How old is he? That question caused quite a stir on social media when a picture of Darren van Roodt (22) was posted the day he graduated cum laude with a B.Sc Honours in Computer Science degree from the University of the Western Cape (UWC) during this past week of graduation ceremonies.
He may have been one of 60 cum laude and 16 summa cum laude degrees conferred in the Natural Sciences that day, but this Garden Village, Maitland resident drew extra attention to himself, thanks to his youthful appearance – he looks not a day older than 13.
Many wondered how such a young lad was able to accomplish something this remarkable – obtaining a B.Sc Computer Science degree cum laude (obtaining a weighted average of 70% across all modules).
But Darren tells a serious story behind the origins of his youthful looks.
“I was about six years old when I began complaining about headaches – and that’s when the doctors found that I had a tumour on my brain,” he says. “It was removed, and it affected my growth.”
He’s come a long way since his days at Koeberg Primary and later Rhodes High School in Mowbray, where he completed matric in 2012. Darren was a great student at UWC, and for the last three years of his degree he has constantly been one of the top three achievers in UWC’s Computer Science Department.
“Currently I am working in the Quantitative Risk Analytics team as a Systems Analyst which means I take care of the technological systems that determines credit rating for any corporate that does banking with Rand Merchant Bank.”
While at university, he applied for the winter school at Rand Merchant Bank, which introduced him to Corporate Investment Banking. “Winter school was used to network with managers and based on my interaction with them, I was called for a final interview for the graduate programme.
Darren strikes one as somewhat of a withdrawn personality. Chances are, you’d do well getting him to speak when you talk to him about programming languages like Java or Python or maybe web development and HTML5 – the things that most definitely would spark his interest. His family and friends are used to this enthusiasm – and their support helped him succeed.
“I’m really grateful to my family and friends who were there for me through the tough and fun times while at university,” says Darren.
His parents, Stanley and Jill, couldn’t be more proud of their middle child (Darren has two other siblings, eldest Caren-Lee (25) and youngest Terri-Lee (20)).
And his varsity friends call him a problem solver and innovative thinker who works well with others, and they’d let you in on a few of Darren’s accomplishments.
Back in 2015 he and his friends competed in the Standard Bank IT Challenge and made it to the finals.
CODEJAM is a competition with a focus on developing a mobile application in a team of five that could solve issues pertaining to education and more.
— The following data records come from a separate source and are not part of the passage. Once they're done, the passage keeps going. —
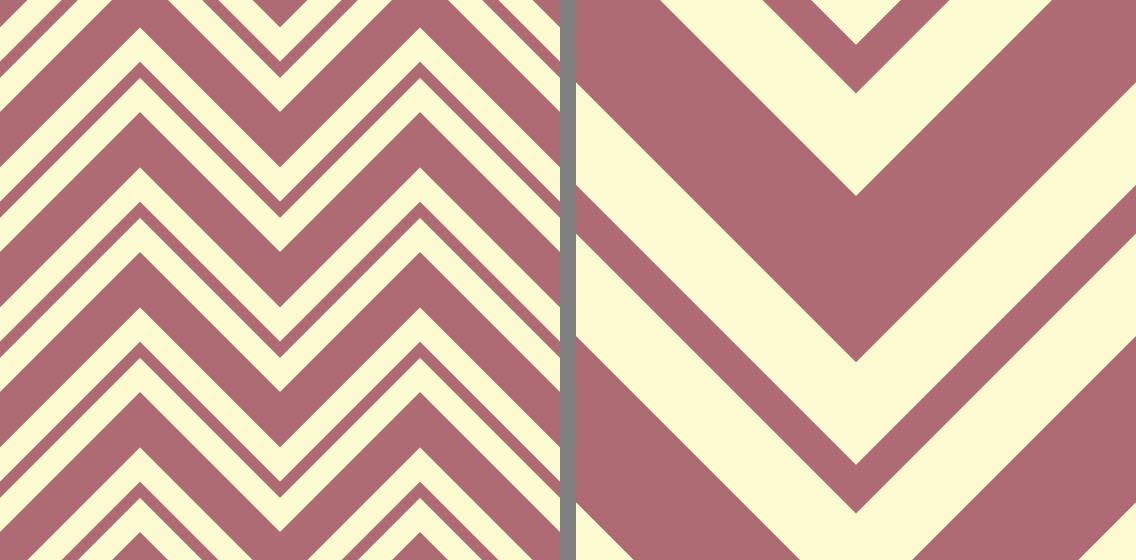
Left: the whole. Right: its middle third, enlarged.
A Shadertoy shader for this pattern:

```glsl
// Chevron stripes: wide cream zigzag bands, each split by a thin rose line, on rose.

// Zigzag height: two peaks across the canvas, sides at 45 degrees
float zigzag(float x) {
    return 0.5 * abs(fract(2.0 * x) - 0.5);
}

// Soft coverage of a band with the given half width
float band(float dist, float halfWidth, float blur) {
    return 1.0 - smoothstep(halfWidth - blur, halfWidth + blur, dist);
}

void mainImage(out vec4 fragColor, in vec2 fragCoord) {
    vec2 uv = fragCoord / iResolution.y;
    float blur = 1.0 / iResolution.y;

    // Vertical distance to the centre of the nearest of four chevrons
    float dist = abs(mod(uv.y + zigzag(uv.x), 0.25) - 0.1255);

    // Cream band minus its thin centre line
    float cream = band(dist, 0.0755, blur) - band(dist, 0.0145, blur);

    vec3 roseColor = vec3(0.682, 0.42, 0.45);
    vec3 creamColor = vec3(0.99, 0.98, 0.82);
    fragColor = vec4(mix(roseColor, creamColor, cream), 1.0);
}
```
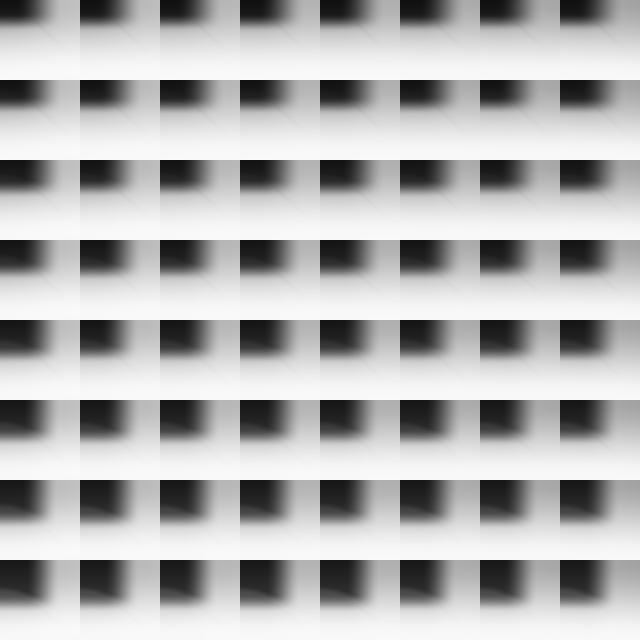
Reproduce this pattern procedurally as a Shadertoy shader.

```glsl
float hash(vec2 p) {
    return fract(sin(dot(p, vec2(12.9898, 78.233))) * 43758.5453);
}

// Grey level of a soft-shadowed tile; p counts tiles from the top left
float tileShade(vec2 p) {
    vec2 id = floor(p), q = fract(p);
    vec2 drift = id / 7.0;
    float wobble = hash(id) - 0.5;
    float ledge = mix(0.29, 0.54, drift.y) + 0.015 * wobble;

    // Light ground, brightening downwards and dimmer at the right columns
    float light = mix(0.69, 0.975, smoothstep(0.0, 0.95, q.y));
    light += (0.07 - 0.13 * drift.x) * q.x * (1.0 - q.y);

    // Shadow block with a broad side falloff and a tighter lower edge
    float spread = mix(0.29, 0.22, drift.y);
    float middle = 0.52 + 0.05 * wobble;
    float side = 1.0 - smoothstep(middle - spread, middle + spread, q.x);
    float under = 1.0 - smoothstep(ledge - 0.12, ledge + 0.11, q.y);
    light -= 0.11 * side * exp(-max(q.y - ledge, 0.0) / 0.12);

    // Curved band inside the shadow, tapering to a tip at its corner
    float arch = ledge - 0.17 + 0.6 * q.x * q.x;
    float band = smoothstep(arch - 0.06, arch + 0.04, q.y);
    float dark = 0.06 + 0.03 * drift.y + 0.22 * q.y + 0.11 * drift.y * band;

    // Faint crease running diagonally from the corner
    float d = q.y - ledge - 0.9 * (q.x - 0.45);
    float crease = exp(-d * d / 0.0012) * smoothstep(0.38, 0.5, q.x);
    crease *= 1.0 - smoothstep(0.5, 0.95, q.x);
    light -= 0.025 * crease * (1.0 - 0.6 * drift.y);

    return mix(light, dark, side * under);
}

void mainImage(out vec4 fragColor, in vec2 fragCoord) {
    // Four samples per pixel smooth the tile borders
    float grey = 0.0;
    for (int i = 0; i < 4; i++) {
        vec2 offset = vec2(i % 2, i / 2) * 0.5 - 0.25;
        vec2 uv = (fragCoord + offset) / iResolution.xy;
        grey += 0.25 * tileShade(8.0 * vec2(uv.x, 1.0 - uv.y));
    }
    fragColor = vec4(vec3(grey), 1.0);
}
```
In 2013 Darren and four of his friends won CODEJAM by developing a mobile application in Android which helps students with mathematics problems, connect with tutors.
“This was my proudest moment at UWC,” Darren says. “As a team we created an Android application which would connect students with mathematics tutors. The application gave students the ability to get help from tutors directly in helping the learners to solve mathematics problems.
We also gave them access to mathematics material like past papers and textbooks. I was proud because it added to what UWC stands for: to help develop academic solutions to our country’s problems.”
When asked why he chose this field, he says, “I was very intrigued by computers and how they work and because I loved mathematics, but coding interested me most, because you have the ability to tell the computer what it must do for you in a set of instructions and that to me is fascinating.”
His love affair with computers was evident when he chose his research topic: to use computer vision and machine learning to create a program that controls a drone using hand gestures.
But it seems he isn’t only a computer boffin.
“I make time for my hobbies. I love watching series like Mr Robot and playing online games; I go hiking with friends, watch and play soccer. I also tutor maths at a school in my community. And of course, I’m very interested in using computer programming and modern technology for social change.”
He wants to create his own company one day – one which will develop mobile applications to solve educational issues.
“I want to experience the real world and the problems faced in the real world – I’ve found that technologically based academics do research that isn’t always aligned with real world problems because technology changes every day.”
His advice to current students: “Studying can be stressful at times, but at the end of the day you will be better off both financially and on an educational level. Education is the key to a successful life – whether you get it online or at a university, it will help you become the person you want to be.”